[UPDATE] EXTENDED DEADLINE-Neural Initiatives: Neuropolitics, Technoscience, and the Dynamic Brain (New Deadline: Nov. 1, 2013)
Call for Papers
INTERSECT: Network for Neuro-Cultures Graduate Conference at the University of Illinois at Urbana-Champaign
February 21-23, 2014
Neural Initiatives: Neuropolitics, Technoscience, and the Dynamic Brain
Jenell Johnson, Assistant Professor of Communication Arts & Director of the Disability Studies Initiative at the University of Wisconsin-Madison
Steven Rose, Emeritus Professor of Biology at the Open University and Emeritus Professor of Physick at Gresham College London
In April 2013, President Obama announced the launch of the BRAIN Initiative as part of his administration's commitment to supporting and encouraging groundbreaking projects in science and technology. Likened to the Human Genome Project, the BRAIN Initiative seeks to accelerate the "development and application of innovative technologies" so that "researchers will be able to produce a revolutionary new dynamic picture of the brain that, for the first time, shows how individual cells and complex neural circuits interact in both time and space" (http://www.nih.gov/science/brain/). The hope is that mapping out the entire activity of the human brain will inspire new understandings of complex neural processes, such as decision making and information processing and storage, as well as new methods for treating, curing, and preventing brain disease.

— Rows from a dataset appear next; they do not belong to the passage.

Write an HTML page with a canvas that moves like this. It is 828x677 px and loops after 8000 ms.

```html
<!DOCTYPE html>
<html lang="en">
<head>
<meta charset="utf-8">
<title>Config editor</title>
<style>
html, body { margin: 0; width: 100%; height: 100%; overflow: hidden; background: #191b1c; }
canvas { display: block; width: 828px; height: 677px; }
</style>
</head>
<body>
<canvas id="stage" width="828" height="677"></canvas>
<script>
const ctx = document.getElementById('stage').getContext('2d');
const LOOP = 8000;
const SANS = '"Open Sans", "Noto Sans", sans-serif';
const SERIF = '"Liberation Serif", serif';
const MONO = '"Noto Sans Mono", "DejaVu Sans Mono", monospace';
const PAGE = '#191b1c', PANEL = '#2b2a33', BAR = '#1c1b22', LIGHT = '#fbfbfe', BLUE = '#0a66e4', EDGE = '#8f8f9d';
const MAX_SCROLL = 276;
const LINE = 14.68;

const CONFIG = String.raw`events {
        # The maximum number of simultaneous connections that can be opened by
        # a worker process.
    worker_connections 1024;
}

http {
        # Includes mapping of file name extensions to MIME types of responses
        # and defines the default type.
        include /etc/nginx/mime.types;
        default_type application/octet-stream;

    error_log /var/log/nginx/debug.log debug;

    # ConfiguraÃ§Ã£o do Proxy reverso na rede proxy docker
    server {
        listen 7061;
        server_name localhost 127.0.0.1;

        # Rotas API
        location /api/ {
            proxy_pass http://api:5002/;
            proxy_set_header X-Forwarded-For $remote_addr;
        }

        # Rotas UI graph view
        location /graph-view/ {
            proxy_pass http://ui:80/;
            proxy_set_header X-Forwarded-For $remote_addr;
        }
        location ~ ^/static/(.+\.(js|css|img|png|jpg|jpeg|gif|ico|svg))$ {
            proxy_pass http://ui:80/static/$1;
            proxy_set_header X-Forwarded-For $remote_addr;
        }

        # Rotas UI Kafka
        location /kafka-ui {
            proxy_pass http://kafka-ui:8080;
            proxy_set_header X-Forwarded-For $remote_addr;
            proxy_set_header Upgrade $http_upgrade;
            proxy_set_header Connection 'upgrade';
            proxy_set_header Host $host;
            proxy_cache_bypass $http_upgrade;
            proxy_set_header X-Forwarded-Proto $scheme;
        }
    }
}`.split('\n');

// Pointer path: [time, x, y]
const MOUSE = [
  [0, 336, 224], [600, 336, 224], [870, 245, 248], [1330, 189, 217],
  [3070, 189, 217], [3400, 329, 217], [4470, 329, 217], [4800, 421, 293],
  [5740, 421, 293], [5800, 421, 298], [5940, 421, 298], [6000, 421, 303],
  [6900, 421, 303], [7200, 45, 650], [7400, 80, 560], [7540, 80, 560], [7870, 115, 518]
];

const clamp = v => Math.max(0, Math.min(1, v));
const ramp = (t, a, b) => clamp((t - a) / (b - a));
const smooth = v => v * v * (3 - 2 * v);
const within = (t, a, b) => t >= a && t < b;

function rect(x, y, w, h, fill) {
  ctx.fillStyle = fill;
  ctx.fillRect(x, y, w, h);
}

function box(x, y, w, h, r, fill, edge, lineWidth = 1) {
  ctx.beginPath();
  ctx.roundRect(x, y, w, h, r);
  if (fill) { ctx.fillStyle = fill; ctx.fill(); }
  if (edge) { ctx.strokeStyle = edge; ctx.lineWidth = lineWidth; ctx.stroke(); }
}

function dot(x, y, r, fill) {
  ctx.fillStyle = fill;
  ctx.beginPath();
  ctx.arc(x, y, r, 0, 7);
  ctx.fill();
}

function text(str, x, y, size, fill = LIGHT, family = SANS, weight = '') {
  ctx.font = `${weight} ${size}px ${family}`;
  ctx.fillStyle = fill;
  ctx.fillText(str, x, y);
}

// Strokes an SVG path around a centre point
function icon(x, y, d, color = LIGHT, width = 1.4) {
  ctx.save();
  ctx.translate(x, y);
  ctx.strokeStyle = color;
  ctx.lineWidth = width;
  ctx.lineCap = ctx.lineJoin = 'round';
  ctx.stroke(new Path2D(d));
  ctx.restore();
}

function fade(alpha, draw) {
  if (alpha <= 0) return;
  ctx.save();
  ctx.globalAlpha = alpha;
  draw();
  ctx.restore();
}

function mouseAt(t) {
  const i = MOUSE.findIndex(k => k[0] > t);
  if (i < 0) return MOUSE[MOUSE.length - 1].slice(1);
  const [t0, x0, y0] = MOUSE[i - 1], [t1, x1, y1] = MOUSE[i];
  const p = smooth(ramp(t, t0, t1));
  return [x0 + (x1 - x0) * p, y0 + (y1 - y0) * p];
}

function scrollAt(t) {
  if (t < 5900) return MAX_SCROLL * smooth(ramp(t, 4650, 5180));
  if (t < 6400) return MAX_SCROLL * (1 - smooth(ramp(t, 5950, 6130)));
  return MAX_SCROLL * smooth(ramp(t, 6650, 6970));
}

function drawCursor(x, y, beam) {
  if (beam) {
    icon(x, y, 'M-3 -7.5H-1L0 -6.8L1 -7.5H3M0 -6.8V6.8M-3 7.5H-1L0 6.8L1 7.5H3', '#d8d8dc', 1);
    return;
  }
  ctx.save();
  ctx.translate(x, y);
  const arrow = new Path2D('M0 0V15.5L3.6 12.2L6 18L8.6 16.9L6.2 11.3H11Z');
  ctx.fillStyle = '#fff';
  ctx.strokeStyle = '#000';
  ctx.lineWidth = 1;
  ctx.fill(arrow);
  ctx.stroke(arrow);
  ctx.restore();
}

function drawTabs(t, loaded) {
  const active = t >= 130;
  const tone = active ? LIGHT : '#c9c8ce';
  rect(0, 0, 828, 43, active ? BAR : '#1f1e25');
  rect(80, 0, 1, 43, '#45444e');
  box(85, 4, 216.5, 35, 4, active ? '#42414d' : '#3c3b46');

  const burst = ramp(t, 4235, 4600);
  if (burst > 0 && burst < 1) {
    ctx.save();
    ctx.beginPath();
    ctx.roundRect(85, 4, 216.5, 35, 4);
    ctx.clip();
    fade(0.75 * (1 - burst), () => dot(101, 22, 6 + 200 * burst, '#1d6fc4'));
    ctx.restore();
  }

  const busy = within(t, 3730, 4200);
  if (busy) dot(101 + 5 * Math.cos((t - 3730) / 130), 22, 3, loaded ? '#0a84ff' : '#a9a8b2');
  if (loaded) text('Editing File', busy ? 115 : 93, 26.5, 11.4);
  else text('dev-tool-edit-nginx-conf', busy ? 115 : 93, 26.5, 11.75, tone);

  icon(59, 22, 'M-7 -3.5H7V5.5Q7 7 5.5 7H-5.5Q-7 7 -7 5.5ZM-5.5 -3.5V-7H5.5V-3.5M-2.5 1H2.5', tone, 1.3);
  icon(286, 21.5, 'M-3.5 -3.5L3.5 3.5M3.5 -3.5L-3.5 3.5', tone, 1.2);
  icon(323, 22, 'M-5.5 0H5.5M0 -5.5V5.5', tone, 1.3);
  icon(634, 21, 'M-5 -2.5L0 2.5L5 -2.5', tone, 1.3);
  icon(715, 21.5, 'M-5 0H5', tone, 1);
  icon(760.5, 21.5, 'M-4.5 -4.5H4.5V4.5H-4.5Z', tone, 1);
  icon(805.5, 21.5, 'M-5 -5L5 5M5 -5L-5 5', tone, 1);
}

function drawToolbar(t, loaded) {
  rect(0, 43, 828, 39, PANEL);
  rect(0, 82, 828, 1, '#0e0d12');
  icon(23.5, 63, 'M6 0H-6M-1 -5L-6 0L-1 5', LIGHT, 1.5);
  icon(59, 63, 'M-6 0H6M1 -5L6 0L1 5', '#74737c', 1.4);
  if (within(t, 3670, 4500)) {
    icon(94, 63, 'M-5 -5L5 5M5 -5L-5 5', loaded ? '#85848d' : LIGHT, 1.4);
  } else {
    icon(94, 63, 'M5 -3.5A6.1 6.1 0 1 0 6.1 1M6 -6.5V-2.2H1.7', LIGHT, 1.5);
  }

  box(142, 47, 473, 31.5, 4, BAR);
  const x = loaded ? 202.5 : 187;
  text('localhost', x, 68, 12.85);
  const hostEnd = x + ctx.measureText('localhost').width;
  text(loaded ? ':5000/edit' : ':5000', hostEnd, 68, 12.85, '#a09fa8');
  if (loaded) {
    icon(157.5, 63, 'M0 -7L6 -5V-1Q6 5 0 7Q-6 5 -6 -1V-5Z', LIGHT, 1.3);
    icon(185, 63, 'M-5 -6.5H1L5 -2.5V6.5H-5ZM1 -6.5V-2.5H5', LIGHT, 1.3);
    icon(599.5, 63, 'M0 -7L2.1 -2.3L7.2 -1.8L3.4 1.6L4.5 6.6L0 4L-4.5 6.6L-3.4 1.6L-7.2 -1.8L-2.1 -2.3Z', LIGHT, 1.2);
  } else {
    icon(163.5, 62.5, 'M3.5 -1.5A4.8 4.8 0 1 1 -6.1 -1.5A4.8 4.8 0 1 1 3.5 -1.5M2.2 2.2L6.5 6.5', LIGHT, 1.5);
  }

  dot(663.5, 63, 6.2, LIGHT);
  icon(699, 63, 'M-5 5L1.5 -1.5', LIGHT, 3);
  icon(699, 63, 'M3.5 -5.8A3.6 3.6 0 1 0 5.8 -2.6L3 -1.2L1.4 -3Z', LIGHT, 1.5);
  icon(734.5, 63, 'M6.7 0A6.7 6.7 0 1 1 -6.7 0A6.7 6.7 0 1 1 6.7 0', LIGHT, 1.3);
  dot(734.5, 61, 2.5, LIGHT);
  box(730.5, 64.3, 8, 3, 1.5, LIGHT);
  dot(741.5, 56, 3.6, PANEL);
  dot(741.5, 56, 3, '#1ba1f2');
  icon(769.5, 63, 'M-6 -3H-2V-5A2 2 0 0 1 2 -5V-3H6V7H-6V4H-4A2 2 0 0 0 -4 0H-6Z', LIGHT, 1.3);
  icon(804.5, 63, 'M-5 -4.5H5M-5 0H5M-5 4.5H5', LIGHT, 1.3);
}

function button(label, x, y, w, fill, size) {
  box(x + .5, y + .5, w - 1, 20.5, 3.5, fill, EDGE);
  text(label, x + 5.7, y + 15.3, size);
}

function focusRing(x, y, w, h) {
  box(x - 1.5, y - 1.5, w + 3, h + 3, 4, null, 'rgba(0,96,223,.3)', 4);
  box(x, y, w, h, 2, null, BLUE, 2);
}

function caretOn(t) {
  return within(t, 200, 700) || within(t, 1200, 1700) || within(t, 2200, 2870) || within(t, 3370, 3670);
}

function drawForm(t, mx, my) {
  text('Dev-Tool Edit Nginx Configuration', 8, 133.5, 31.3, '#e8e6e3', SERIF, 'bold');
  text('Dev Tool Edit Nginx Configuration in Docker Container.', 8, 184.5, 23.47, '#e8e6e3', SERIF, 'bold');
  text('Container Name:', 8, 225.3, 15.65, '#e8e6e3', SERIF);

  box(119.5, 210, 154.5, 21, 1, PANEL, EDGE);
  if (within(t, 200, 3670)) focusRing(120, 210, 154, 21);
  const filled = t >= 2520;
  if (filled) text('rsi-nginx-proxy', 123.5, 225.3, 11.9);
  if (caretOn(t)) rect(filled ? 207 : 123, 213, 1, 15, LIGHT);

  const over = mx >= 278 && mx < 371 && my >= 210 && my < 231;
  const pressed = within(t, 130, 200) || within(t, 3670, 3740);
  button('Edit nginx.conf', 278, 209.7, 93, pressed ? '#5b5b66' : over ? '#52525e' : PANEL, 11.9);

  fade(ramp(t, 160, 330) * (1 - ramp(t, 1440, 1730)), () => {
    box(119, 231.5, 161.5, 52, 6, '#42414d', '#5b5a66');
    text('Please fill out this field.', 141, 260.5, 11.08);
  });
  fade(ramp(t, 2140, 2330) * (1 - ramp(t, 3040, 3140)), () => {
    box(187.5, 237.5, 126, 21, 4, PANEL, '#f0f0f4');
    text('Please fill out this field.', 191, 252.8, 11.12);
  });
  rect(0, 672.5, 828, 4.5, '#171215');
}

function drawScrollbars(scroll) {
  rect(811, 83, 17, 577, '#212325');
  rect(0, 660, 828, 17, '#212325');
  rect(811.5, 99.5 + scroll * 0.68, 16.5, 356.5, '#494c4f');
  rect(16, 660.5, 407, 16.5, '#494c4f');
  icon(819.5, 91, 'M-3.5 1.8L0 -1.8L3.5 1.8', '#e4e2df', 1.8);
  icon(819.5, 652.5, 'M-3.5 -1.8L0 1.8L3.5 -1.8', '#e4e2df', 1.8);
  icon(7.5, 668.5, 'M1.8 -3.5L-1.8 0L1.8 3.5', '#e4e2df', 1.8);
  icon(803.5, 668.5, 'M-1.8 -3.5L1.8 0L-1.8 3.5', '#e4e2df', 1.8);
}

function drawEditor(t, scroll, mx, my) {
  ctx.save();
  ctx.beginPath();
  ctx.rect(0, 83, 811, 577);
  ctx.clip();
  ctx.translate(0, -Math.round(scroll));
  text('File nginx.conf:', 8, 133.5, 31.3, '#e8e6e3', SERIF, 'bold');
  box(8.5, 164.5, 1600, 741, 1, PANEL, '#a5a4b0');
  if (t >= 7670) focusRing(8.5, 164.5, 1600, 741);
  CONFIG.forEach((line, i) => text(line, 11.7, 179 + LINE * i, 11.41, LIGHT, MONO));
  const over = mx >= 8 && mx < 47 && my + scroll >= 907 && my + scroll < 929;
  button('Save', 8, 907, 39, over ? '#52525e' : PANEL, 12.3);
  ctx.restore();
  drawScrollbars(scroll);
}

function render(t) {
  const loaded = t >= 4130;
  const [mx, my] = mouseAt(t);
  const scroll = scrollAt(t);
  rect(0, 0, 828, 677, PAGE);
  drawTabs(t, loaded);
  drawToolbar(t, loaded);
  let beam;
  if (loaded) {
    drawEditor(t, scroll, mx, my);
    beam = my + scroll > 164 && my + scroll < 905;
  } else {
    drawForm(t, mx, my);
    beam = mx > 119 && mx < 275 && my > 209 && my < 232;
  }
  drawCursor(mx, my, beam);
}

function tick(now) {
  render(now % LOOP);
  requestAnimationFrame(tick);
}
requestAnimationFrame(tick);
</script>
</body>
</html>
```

This large-scale initiative to develop new technologies for investigating how the brain changes and functions raises critical questions about agency, embodiment, gender, disability, bioethics and biopolitics, and other issues concerning identity and selfhood that are core areas of inquiry for the sciences and humanities alike. What are the sociopolitical, economic, technoscientific, and biochemical forces motivating studies, representations, and enactments of neural processes? In what ways can we historically situate the BRAIN Initiative in relation to past projects that have revolutionized popular and scientific discourses on brain dynamics? How can we reimagine and reconfigure the communities and tools that are granted access to the study of brain dynamics such that it remains a fruitful epistemological endeavor but expands its ethical, cultural, and historical consciousness?
Presentation topics include, but are not limited to, the following:
- Neuroplasticity and Neurodynamics
- Cognitive Disability, Mental Illness, and Neuropharmaceuticals
- Memory, Perception, and Information Processing
- Affect and Emotion
- Agency, Free Will, and Determinism
- Neurotechnologies and Technoscience
- The Neurodisciplines (e.g., neurotheology, neuroethics, neuropolitics, neuroeconomics)
- Transdisciplinary Research Designs
We will be accepting submissions for individual papers, pre-formed panels, roundtables, posters, and alternative presentation formats. For individual paper or poster contributions, submit a 250-500 word abstract with title. For pre-formed panels, roundtables, or alternative presentation formats, please submit individual abstracts as well as a summary paragraph. Send all submissions to firstname.lastname@example.org by November 1, 2013. For more information, visit our website at http://mml241.wix.com/neuro-cultures.